Well, since then it's been elaborated much more completely and, indeed, in 1987 I published a book called Neural Darwinism. Well, that released a bit of a storm and I found out that, independent of its merits, if you want to have a lot of disturbance around you, theorize in biology. There's no doubt that it's a little bit different than in physics. In any case the book gave a much more extensive analysis of the situation from more points of view and of the developing theory, and it also of course looked for evidence to support the theory. Now, as you know, there's no way you can prove a theory in science; there's only a way you can perhaps disprove it. And so far I'm happy to report the theory hasn't been disproven. I personally believe it is terribly important to have that theory because, unlike the other organs that develop, as complex as they are; say the kidney or the liver, the brain is after all giving rise to these amazing properties of knowledge, consciousness, all of the philosophical notions etc., etc., epistemology, how you know, how it all goes together, language. So how does this all go together in this disparate mess? There are so many different levels of organization in that brain that you're struck through with awe when you really look at the complexity of it.

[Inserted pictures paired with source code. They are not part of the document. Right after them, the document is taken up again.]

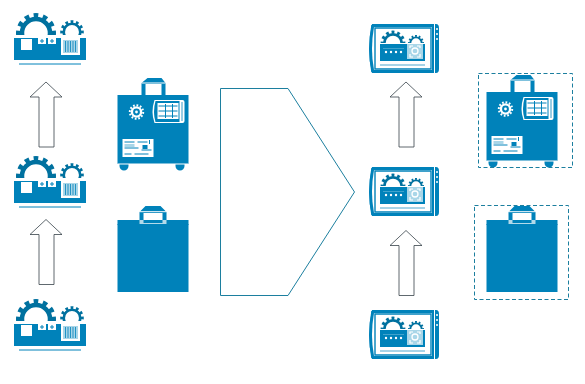
<!DOCTYPE html>
<html lang="en">
<head>
<meta charset="utf-8">
<title>Machine migration diagram</title>
<style>
:root { --blue: #0082ba; --deep: #00719f; --pale: #a9d6e8; --line: #1c7f9f; --ink: #38434b; --paper: #fff; }
* { box-sizing: border-box; }
body { margin: 0; background: var(--paper); font-family: Inter, sans-serif; }
.diagram { position: relative; width: 585px; height: 384px; overflow: hidden; }
.diagram svg { display: block; }
.solid { fill: var(--blue); }
.white { fill: var(--paper); }
.pale { fill: var(--pale); }
.ring { fill: none; stroke: var(--deep); }
.hair { fill: none; stroke: var(--blue); }
.arrow { fill: var(--paper); stroke: var(--ink); stroke-width: .8; }
.stage { fill: var(--paper); stroke: var(--line); stroke-width: 1; }
.boundary { fill: none; stroke: var(--line); stroke-width: 1; stroke-dasharray: 4 2.5; }
</style>
</head>
<body>
<main class="diagram">
<svg width="585" height="384" viewBox="0 0 585 384" role="img" aria-label="Three stacked machines with a case and a bag become three tablets with an enclosed case and bag">
  <defs>
    <clipPath id="above-panel"><rect width="72" height="23"/></clipPath>
    <clipPath id="above-console"><rect x="6" width="60" height="19"/></clipPath>

    <g id="gear">
      <circle class="ring" r="14" stroke-width="4.5"/>
      <circle class="ring" r="17.5" stroke-width="5" pathLength="24" stroke-dasharray="1 1" transform="rotate(-97.5)"/>
    </g>

    <g id="machine">
      <g clip-path="url(#above-panel)">
        <use href="#gear" x="22" y="21"/>
        <use href="#gear" transform="translate(58 20) scale(.59)"/>
      </g>
      <rect class="solid" y="26" width="72" height="22"/>
      <rect class="white" x="7" y="27" width="11" height="11"/>
      <g class="white">
        <rect x="24" y="26" width="8" height="6"/>
        <rect x="34" y="26" width="8" height="6"/>
      </g>
      <g class="hair">
        <path d="M26 29h4M28 27v4M36 29h4M38 27v4"/>
      </g>
      <rect class="white" x="47" y="26" width="19" height="17"/>
      <rect class="pale" x="49" y="28" width="15" height="13"/>
      <path class="hair" d="M51.5 29v11M54 29v11M56.5 29v11M59 29v11M61.5 29v11" stroke-width=".8"/>
      <path class="hair" d="M5 52h62"/>
    </g>

    <g id="tablet">
      <path class="solid" d="M3 0H67Q70 0 70 4V45Q70 49 67 49H3Q-3 25 3 0Z"/>
      <path class="white" d="M5 3H63V46H5Q1 25 5 3Z"/>
      <path class="hair" d="M6 4H62V45H6Z" stroke-width="1.4"/>
      <path class="hair" d="M3 1Q-1 25 3 48" stroke-width="1.5"/>
      <g class="white">
        <rect x="65" width="1" height="49"/>
        <circle cx="68" cy="5" r="1"/><circle cx="68" cy="10" r="1"/><circle cx="68" cy="15" r="1"/>
      </g>
      <g clip-path="url(#above-console)">
        <use href="#gear" transform="translate(24 19) scale(.62)"/>
        <use href="#gear" transform="translate(47 19) scale(.4)"/>
      </g>
      <rect class="solid" x="11" y="20" width="45" height="17"/>
      <g class="white">
        <circle cx="17" cy="28" r="1.2"/><circle cx="22" cy="28" r="1.2"/><circle cx="27" cy="28" r="1.2"/><circle cx="32" cy="28" r="1.2"/>
        <path d="M14 24H35V25H14Z" opacity=".25"/>
      </g>
      <rect class="pale" x="38" y="20" width="16" height="15"/>
      <path d="M41 24V22H44M48 22H51V24M41 30V33H44M48 33H51V30" fill="none" stroke="var(--paper)" stroke-width="1.2"/>
      <circle cx="46" cy="27" r="3" fill="none" stroke="var(--paper)" stroke-width="1.3"/>
      <path class="hair" d="M11 41H56" stroke-width=".7"/>
    </g>

    <g id="case">
      <path class="solid" d="M24 19V5L30 0H44L48 5V19H44V6H28V19Z"/>
      <path class="white" d="M24 4.5H48V5.5H24Z"/>
      <rect class="solid" y="17" width="71" height="69"/>
      <path class="solid" d="M2 86H11V88A4 4 0 0 1 2 88ZM58 86H67V88A4 4 0 0 1 58 88Z"/>
      <path class="white" d="M0 85.5H71V86.5H0Z"/>
      <circle cx="19" cy="34" r="4.6" fill="none" stroke="var(--paper)" stroke-width="2.4"/>
      <circle cx="19" cy="34" r="6.7" fill="none" stroke="var(--paper)" stroke-width="2" pathLength="24" stroke-dasharray="1 1"/>
      <circle class="white" cx="19" cy="34" r="1.4"/>
      <path d="M37 22H65Q67 22 67 24V43Q67 45 65 45H37Q33 34 37 22Z" class="white"/>
      <path d="M38 23H62V44H38Q35 34 38 23Z" class="solid"/>
      <rect class="white" x="40" y="25" width="21" height="16"/>
      <path class="hair" d="M41 28H60M41 33H60M41 38H60M48 26V40M55 26V40" stroke-width="1"/>
      <path class="hair" d="M64.5 24V43" stroke-width=".8"/>
      <rect class="white" x="5" y="61" width="31" height="18"/>
      <path class="hair" d="M7 64H17M20 64H30M7 70H21M7 76H14M17 76H31" stroke-width="1"/>
      <rect class="pale" x="7" y="66" width="10" height="3"/>
      <rect class="solid" x="25" y="67" width="5" height="4"/>
      <path class="hair" d="M24 72H34M32 62V66" stroke-width="1"/>
    </g>

    <g id="bag">
      <path class="solid" d="M22 18V6L28 0H43L49 6V18H45V7H26V18Z"/>
      <path class="white" d="M22 5.2H49V6.2H22Z"/>
      <rect class="solid" y="18" width="71" height="68"/>
      <path class="solid" d="M0 14H71V19H0Z"/>
      <path class="white" d="M22 14H26V17H45V14H49V18H22Z" opacity=".7"/>
    </g>

    <path id="up-arrow" class="arrow" d="M16 0L32 15H24V65H9V15H0Z"/>
  </defs>

  <g id="machine-stack">
    <use href="#machine" x="14" y="12"/>
    <use href="#up-arrow" x="30" y="82"/>
    <use href="#machine" x="14" y="155"/>
    <use href="#up-arrow" x="30" y="219.5"/>
    <use href="#machine" x="14" y="298"/>
  </g>

  <g id="loose-luggage">
    <use href="#case" x="117.5" y="78"/>
    <use href="#bag" x="117.5" y="206"/>
  </g>

  <polygon class="stage" points="220.5,88.5 288,88.5 354.5,192 288,295.5 220.5,295.5"/>

  <g id="tablet-stack">
    <use href="#tablet" x="369" y="24"/>
    <use href="#up-arrow" x="390" y="82"/>
    <use href="#tablet" x="369" y="167"/>
    <use href="#up-arrow" x="390" y="230.5"/>
    <use href="#tablet" x="369" y="310"/>
  </g>

  <g id="enclosed-luggage">
    <use href="#case" x="486.5" y="75"/>
    <rect class="boundary" x="478.5" y="73.5" width="94" height="94"/>
    <use href="#bag" x="486.5" y="206"/>
    <rect class="boundary" x="474.5" y="205.5" width="94" height="94"/>
  </g>
</svg>
</main>
</body>
</html>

Well, the position I took on the theory was this: that maybe we can't prove it, because you can't do that with a scientific theory, but at least we can show it's self-consistent. And so, as a result of that, my colleagues and I have run a series of brain models. We've made models of these different processes that I talked about, and shown that at least the theory is self-consistent. If you try to express a theory like this just in words, the complexity is not embedded. You've got to go into details and see how that goes, and in a series of publications we did just that. Again you notice the word ‘we’ because in fact I've been fortunate to be joined by a number of people, particularly at this institute, who are interested in this issue.

US biologist Gerald Edelman (1929-2014) successfully constructed a precise model of an antibody, a protein used by the body to neutralise harmful bacteria or viruses and it was this work that won him the Nobel Prize in Physiology or Medicine in 1972 jointly with Rodney R Porter. He then turned his attention to neuroscience, focusing on neural Darwinism, an influential theory of brain function.

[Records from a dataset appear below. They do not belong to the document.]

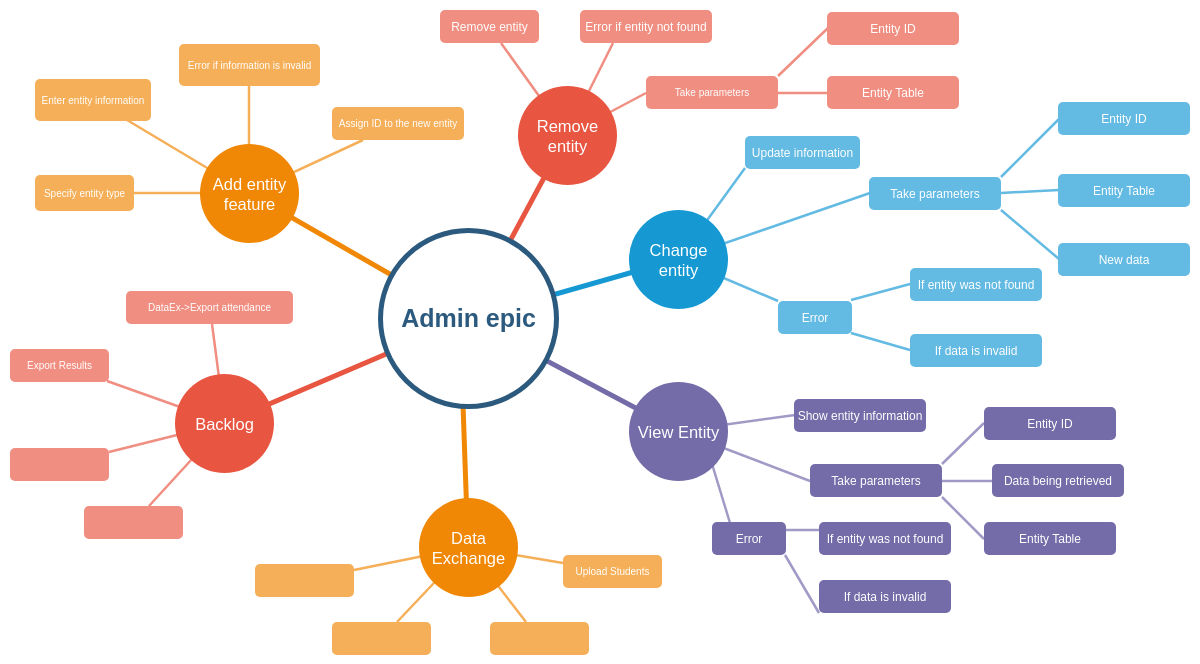
<!DOCTYPE html>
<html lang="en">
<head>
<meta charset="utf-8">
<title>Admin epic mind map</title>
<style>
:root {
  --navy: #2c5a7e;
  --orange: #f08705;
  --orange-light: #f5af58;
  --red: #e85642;
  --red-light: #f08e81;
  --blue: #1699d3;
  --blue-light: #63bae2;
  --purple: #736ca8;
  --purple-light: #a09bc6;
}
* { box-sizing: border-box; }
html, body { margin: 0; }
body { background: #fff; overflow: hidden; }
.mind-map {
  position: relative;
  width: 1200px;
  height: 664px;
  overflow: hidden;
  background: #fff;
  color: #fff;
  font-family: "Liberation Sans", Arial, sans-serif;
}
.connectors { position: absolute; inset: 0; fill: none; stroke-width: 2.5; }
.connectors .trunk { stroke-width: 5; }
.root, .hub, .leaf {
  position: absolute;
  left: var(--x);
  top: var(--y);
  display: flex;
  align-items: center;
  justify-content: center;
  margin: 0;
  text-align: center;
}
.root {
  width: 181px;
  height: 181px;
  border: 5px solid var(--navy);
  border-radius: 50%;
  background: #fff;
  color: var(--navy);
  font-size: 25px;
  font-weight: 700;
  white-space: nowrap;
}
.hub {
  width: 99px;
  height: 99px;
  border-radius: 50%;
  background: var(--main);
  font-size: 16.5px;
  font-weight: 400;
  line-height: 20px;
}
.leaf {
  width: var(--w, 132px);
  height: var(--h, 33px);
  border-radius: 5px;
  background: var(--soft);
  font-size: 12px;
  white-space: nowrap;
}
.small { font-size: 10px; }
.orange { --main: var(--orange); --soft: var(--orange-light); }
.red { --main: var(--red); --soft: var(--red-light); }
.blue { --main: var(--blue); --soft: var(--blue-light); }
.purple { --main: var(--purple); --soft: var(--purple); }
</style>
</head>
<body>
<main class="mind-map">
  <svg class="connectors" width="1200" height="664" viewBox="0 0 1200 664" aria-hidden="true">
    <g class="trunk">
      <path stroke="var(--orange)" d="M468 319 249 193M460 319 468 547"/>
      <path stroke="var(--red)" d="M468 319 567 135M468 319 225 423"/>
      <path stroke="var(--blue)" d="M468 319 679 259"/>
      <path stroke="var(--purple)" d="M468 319 679 431"/>
    </g>
    <g stroke="var(--orange-light)">
      <path d="M249 193 127 120M249 193V85M249 193 363 140M249 193H134"/>
      <path d="M468 547 354 570M468 547 397 622M468 547 526 622M468 547 563 563"/>
    </g>
    <g stroke="var(--red-light)">
      <path d="M567 135 501 43M567 135 613 43M567 135 646 93M778 76 828 28M778 93H828"/>
      <path d="M225 423 212 324M225 423 107 381M225 423 109 452M225 423 149 506"/>
    </g>
    <g stroke="var(--blue-light)">
      <path d="M679 259 745 168M679 259 870 193M679 259 778 301"/>
      <path d="M1001 177 1059 119M1001 193 1059 190M1001 210 1059 259M851 300 910 284M851 333 910 350"/>
    </g>
    <g stroke="var(--purple-light)">
      <path d="M679 431 795 415M679 431 810 481M702 431 730 523"/>
      <path d="M942 464 984 423M942 481H993M942 497 984 539M785 530H819M785 555 819 613"/>
    </g>
  </svg>

  <h1 class="root" style="--x:378px;--y:228px">Admin epic</h1>

  <section class="orange" aria-label="Add entity feature">
    <h2 class="hub" style="--x:200px;--y:144px">Add entity<br>feature</h2>
    <div class="leaf small" style="--x:35px;--y:79px;--w:116px;--h:42px">Enter entity information</div>
    <div class="leaf small" style="--x:179px;--y:44px;--w:141px;--h:42px">Error if information is invalid</div>
    <div class="leaf small" style="--x:332px;--y:107px">Assign ID to the new entity</div>
    <div class="leaf small" style="--x:35px;--y:175px;--w:99px;--h:36px">Specify entity type</div>
  </section>

  <section class="red" aria-label="Remove entity">
    <h2 class="hub" style="--x:518px;--y:86px">Remove<br>entity</h2>
    <div class="leaf" style="--x:440px;--y:10px;--w:99px">Remove entity</div>
    <div class="leaf" style="--x:580px;--y:10px">Error if entity not found</div>
    <div class="leaf small" style="--x:646px;--y:76px">Take parameters</div>
    <div class="leaf" style="--x:827px;--y:12px">Entity ID</div>
    <div class="leaf" style="--x:827px;--y:76px">Entity Table</div>
  </section>

  <section class="blue" aria-label="Change entity">
    <h2 class="hub" style="--x:629px;--y:210px">Change<br>entity</h2>
    <div class="leaf" style="--x:745px;--y:136px;--w:115px">Update information</div>
    <div class="leaf" style="--x:869px;--y:177px">Take parameters</div>
    <div class="leaf" style="--x:1058px;--y:102px">Entity ID</div>
    <div class="leaf" style="--x:1058px;--y:174px">Entity Table</div>
    <div class="leaf" style="--x:1058px;--y:243px">New data</div>
    <div class="leaf" style="--x:778px;--y:301px;--w:74px">Error</div>
    <div class="leaf" style="--x:910px;--y:268px">If entity was not found</div>
    <div class="leaf" style="--x:910px;--y:334px">If data is invalid</div>
  </section>

  <section class="purple" aria-label="View Entity">
    <h2 class="hub" style="--x:629px;--y:382px">View Entity</h2>
    <div class="leaf" style="--x:794px;--y:399px">Show entity information</div>
    <div class="leaf" style="--x:810px;--y:464px">Take parameters</div>
    <div class="leaf" style="--x:984px;--y:407px">Entity ID</div>
    <div class="leaf" style="--x:992px;--y:464px">Data being retrieved</div>
    <div class="leaf" style="--x:984px;--y:522px">Entity Table</div>
    <div class="leaf" style="--x:712px;--y:522px;--w:74px">Error</div>
    <div class="leaf" style="--x:819px;--y:522px">If entity was not found</div>
    <div class="leaf" style="--x:819px;--y:580px">If data is invalid</div>
  </section>

  <section class="orange" aria-label="Data Exchange">
    <h2 class="hub" style="--x:419px;--y:498px">Data<br>Exchange</h2>
    <div class="leaf small" style="--x:563px;--y:555px;--w:99px">Upload Students</div>
    <div class="leaf" style="--x:255px;--y:564px;--w:99px"></div>
    <div class="leaf" style="--x:332px;--y:622px;--w:99px"></div>
    <div class="leaf" style="--x:490px;--y:622px;--w:99px"></div>
  </section>

  <section class="red" aria-label="Backlog">
    <h2 class="hub" style="--x:175px;--y:374px">Backlog</h2>
    <div class="leaf small" style="--x:126px;--y:291px;--w:167px">DataEx-&gt;Export attendance</div>
    <div class="leaf small" style="--x:10px;--y:349px;--w:99px">Export Results</div>
    <div class="leaf" style="--x:10px;--y:448px;--w:99px"></div>
    <div class="leaf" style="--x:84px;--y:506px;--w:99px"></div>
  </section>
</main>
</body>
</html>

Listeners: Ralph J. Greenspan

Dr. Greenspan has worked on the genetic and neurobiological basis of behavior in fruit flies (Drosophila melanogaster) almost since the inception of the field, studying with one of its founders, Jeffery Hall, at Brandeis University in Massachusetts, where he received his Ph.D. in biology in 1979. He subsequently taught and conducted research at Princeton University and New York University where he ran the W.M. Keck Laboratory of Molecular Neurobiology, relocating to San Diego in 1997 to become a Senior Fellow in Experimental Neurobiology at The Neurosciences Institute. Dr. Greenspan’s research accomplishments include studies of physiological and behavioral consequences of mutations in a neurotransmitter system affecting one of the brain's principal chemical signals, studies making highly localized genetic alterations in the nervous system to alter behavior, molecular identification of genes causing naturally occurring variation in behavior, and the demonstration that the fly has sleep-like and attention-like behavior similar to that of mammals. Dr. Greenspan has been awarded fellowships from the Helen Hay Whitney Foundation, the Searle Scholars Program, the McKnight Foundation, the Sloan Foundation and the Klingenstein Foundation. In addition to authoring research papers in journals such as "Science", "Nature", "Cell", "Neuron", and "Current Biology", he is also author of an article on the subject of genes and behavior for "Scientific American" and several books, including "Genetic Neurobiology" with Jeffrey Hall and William Harris, "Flexibility and Constraint in Behavioral Systems" with C.P. Kyriacou, and "Fly Pushing: The Theory and Practice of Drosophila Genetics", which has become a standard work in all fruit fly laboratories.

Tags: 1987, Neural Darwinism

Duration: 3 minutes, 43 seconds

Date story recorded: July 2005

Date story went live: 24 January 2008